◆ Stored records
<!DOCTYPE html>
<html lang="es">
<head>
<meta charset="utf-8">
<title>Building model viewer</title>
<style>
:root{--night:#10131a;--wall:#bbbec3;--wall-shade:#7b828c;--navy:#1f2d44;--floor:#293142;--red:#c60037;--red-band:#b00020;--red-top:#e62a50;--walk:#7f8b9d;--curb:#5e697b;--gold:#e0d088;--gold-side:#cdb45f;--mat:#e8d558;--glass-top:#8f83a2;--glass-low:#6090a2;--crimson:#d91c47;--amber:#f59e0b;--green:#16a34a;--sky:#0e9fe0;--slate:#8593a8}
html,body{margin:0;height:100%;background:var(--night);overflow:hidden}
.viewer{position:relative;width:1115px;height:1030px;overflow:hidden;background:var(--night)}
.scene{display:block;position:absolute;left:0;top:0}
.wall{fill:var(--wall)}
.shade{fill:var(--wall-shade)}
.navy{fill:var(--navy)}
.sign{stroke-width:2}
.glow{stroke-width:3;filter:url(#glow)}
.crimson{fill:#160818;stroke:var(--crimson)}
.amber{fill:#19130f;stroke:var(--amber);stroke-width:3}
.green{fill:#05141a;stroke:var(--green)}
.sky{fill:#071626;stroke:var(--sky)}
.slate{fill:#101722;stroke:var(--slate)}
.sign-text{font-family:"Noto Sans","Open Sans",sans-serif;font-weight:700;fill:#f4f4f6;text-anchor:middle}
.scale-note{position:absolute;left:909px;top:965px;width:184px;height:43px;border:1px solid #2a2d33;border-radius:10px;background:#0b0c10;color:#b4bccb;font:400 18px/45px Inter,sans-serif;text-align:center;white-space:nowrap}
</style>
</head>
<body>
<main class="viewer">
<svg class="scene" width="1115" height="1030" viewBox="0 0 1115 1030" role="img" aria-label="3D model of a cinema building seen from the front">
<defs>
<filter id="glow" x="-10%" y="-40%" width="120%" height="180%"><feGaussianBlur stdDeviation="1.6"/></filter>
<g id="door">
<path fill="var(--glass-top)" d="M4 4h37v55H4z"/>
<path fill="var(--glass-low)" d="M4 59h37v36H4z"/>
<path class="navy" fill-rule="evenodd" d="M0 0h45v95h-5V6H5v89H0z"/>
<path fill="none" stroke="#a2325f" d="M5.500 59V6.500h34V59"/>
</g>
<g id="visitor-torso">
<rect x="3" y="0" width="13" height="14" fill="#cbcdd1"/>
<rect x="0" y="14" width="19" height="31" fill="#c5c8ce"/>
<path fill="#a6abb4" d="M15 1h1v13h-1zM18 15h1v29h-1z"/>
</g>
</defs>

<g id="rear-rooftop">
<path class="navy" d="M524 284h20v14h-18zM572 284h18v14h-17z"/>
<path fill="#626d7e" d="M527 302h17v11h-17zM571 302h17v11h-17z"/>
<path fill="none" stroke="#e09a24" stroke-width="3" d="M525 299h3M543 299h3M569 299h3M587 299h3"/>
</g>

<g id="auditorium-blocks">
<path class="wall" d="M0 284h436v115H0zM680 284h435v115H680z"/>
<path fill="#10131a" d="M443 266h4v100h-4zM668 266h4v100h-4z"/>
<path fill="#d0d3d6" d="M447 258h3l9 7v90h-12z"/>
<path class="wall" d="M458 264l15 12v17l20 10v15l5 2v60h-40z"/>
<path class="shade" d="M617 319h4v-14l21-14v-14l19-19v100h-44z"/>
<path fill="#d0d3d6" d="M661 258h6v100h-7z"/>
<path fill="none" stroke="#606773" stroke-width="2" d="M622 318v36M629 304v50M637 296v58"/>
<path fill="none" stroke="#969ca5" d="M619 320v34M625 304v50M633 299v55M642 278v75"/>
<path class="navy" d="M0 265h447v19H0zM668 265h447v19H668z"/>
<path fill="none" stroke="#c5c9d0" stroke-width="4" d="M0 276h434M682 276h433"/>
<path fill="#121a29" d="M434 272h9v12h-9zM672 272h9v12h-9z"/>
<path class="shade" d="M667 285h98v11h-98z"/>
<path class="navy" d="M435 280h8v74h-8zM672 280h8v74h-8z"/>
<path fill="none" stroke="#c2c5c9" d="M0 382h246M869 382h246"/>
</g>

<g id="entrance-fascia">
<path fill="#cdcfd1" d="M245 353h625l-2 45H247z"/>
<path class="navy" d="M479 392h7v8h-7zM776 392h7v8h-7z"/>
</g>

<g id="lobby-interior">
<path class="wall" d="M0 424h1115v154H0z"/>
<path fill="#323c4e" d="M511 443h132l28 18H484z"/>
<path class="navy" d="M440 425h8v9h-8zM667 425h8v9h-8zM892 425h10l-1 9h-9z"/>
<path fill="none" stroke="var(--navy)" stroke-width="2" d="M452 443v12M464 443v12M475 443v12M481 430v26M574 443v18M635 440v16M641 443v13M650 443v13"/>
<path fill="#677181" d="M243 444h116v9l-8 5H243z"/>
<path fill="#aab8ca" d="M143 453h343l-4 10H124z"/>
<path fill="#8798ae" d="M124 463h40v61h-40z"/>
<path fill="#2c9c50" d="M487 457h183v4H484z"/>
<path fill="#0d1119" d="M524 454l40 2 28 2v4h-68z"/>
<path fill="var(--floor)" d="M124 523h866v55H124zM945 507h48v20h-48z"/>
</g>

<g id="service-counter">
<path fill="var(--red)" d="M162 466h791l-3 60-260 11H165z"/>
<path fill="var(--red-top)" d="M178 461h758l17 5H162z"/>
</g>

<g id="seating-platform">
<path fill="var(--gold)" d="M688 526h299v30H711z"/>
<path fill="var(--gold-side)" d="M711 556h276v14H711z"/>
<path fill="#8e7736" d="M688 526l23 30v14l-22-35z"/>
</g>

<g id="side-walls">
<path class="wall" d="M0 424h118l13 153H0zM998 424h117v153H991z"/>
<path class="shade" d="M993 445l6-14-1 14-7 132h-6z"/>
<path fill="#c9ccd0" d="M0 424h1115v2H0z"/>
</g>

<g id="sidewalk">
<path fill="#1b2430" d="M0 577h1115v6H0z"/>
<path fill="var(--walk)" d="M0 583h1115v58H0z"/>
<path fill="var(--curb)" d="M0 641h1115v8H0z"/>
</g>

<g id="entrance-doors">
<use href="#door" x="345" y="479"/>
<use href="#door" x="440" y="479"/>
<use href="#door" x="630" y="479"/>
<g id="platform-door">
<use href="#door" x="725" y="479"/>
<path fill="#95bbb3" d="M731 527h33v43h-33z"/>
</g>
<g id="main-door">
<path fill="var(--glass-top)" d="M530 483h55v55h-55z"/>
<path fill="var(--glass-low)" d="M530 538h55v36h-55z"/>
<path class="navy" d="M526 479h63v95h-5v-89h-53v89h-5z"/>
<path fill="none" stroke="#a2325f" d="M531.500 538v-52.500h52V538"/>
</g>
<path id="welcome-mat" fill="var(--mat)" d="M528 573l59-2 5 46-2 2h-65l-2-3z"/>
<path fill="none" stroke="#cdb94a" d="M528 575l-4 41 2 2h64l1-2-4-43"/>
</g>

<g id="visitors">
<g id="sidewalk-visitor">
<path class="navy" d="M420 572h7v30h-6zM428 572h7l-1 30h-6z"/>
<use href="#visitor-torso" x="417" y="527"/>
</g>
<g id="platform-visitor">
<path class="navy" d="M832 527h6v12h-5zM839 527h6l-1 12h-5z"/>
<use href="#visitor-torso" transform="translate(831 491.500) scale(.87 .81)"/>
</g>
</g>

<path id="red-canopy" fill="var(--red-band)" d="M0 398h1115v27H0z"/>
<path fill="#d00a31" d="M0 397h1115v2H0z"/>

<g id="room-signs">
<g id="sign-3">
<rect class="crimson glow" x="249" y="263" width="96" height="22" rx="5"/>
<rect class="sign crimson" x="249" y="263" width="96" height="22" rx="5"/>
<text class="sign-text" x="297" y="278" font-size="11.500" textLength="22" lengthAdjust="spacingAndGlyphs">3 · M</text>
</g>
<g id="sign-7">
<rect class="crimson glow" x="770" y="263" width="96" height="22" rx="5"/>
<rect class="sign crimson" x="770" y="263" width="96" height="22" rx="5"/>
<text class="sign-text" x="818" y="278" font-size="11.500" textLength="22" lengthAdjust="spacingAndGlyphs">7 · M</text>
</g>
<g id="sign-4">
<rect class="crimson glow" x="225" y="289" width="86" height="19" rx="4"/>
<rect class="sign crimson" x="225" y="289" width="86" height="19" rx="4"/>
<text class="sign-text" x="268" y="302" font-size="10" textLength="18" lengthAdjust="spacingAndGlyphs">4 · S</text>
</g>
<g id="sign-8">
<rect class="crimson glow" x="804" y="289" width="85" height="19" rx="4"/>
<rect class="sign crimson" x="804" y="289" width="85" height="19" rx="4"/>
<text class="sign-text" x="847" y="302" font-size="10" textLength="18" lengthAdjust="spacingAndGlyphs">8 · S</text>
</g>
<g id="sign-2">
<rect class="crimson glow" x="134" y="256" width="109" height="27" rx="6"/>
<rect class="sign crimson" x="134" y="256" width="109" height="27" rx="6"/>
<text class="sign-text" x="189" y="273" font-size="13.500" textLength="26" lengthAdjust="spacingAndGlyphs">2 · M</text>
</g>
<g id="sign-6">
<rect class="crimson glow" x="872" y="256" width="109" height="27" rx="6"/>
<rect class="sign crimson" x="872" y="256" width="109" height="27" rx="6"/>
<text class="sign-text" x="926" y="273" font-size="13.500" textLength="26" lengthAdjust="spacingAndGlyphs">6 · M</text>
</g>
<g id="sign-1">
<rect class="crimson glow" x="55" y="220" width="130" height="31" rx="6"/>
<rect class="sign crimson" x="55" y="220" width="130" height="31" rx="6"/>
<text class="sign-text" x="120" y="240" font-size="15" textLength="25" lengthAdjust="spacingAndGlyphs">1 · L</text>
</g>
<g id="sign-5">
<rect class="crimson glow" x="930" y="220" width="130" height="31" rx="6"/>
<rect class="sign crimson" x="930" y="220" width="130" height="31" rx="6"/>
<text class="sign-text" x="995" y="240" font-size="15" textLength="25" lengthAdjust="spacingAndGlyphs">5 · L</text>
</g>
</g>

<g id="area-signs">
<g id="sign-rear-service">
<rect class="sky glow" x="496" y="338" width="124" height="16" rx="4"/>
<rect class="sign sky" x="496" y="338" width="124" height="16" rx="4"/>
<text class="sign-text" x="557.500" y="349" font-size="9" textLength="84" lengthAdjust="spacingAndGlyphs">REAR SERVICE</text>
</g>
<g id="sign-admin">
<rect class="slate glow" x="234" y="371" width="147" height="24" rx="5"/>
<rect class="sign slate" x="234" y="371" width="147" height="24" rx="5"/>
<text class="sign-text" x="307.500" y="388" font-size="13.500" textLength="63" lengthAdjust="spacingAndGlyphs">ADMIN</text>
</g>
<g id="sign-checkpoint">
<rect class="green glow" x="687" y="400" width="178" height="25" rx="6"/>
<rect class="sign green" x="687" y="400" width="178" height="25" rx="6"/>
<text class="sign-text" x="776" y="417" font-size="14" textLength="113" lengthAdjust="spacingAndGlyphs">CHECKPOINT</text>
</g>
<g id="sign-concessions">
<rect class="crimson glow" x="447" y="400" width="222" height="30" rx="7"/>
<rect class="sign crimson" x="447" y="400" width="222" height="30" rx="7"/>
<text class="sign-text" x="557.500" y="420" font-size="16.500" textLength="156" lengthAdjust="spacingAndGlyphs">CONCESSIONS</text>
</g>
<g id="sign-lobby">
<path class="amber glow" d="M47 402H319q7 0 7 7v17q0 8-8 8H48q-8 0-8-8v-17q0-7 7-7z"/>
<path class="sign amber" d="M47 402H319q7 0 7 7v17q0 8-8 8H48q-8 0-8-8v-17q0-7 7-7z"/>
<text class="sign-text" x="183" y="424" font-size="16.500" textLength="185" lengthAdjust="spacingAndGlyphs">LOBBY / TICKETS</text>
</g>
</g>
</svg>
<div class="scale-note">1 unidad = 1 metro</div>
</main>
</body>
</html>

◆ PROBLEM REQUIREMENTS
Read the entries and select each line where the word "serif" is found.

◆ EXERCISE OUTPUT
.sign-text{font-family:"Noto Sans","Open Sans",sans-serif;font-weight:700;fill:#f4f4f6;text-anchor:middle}
.scale-note{position:absolute;left:909px;top:965px;width:184px;height:43px;border:1px solid #2a2d33;border-radius:10px;background:#0b0c10;color:#b4bccb;font:400 18px/45px Inter,sans-serif;text-align:center;white-space:nowrap}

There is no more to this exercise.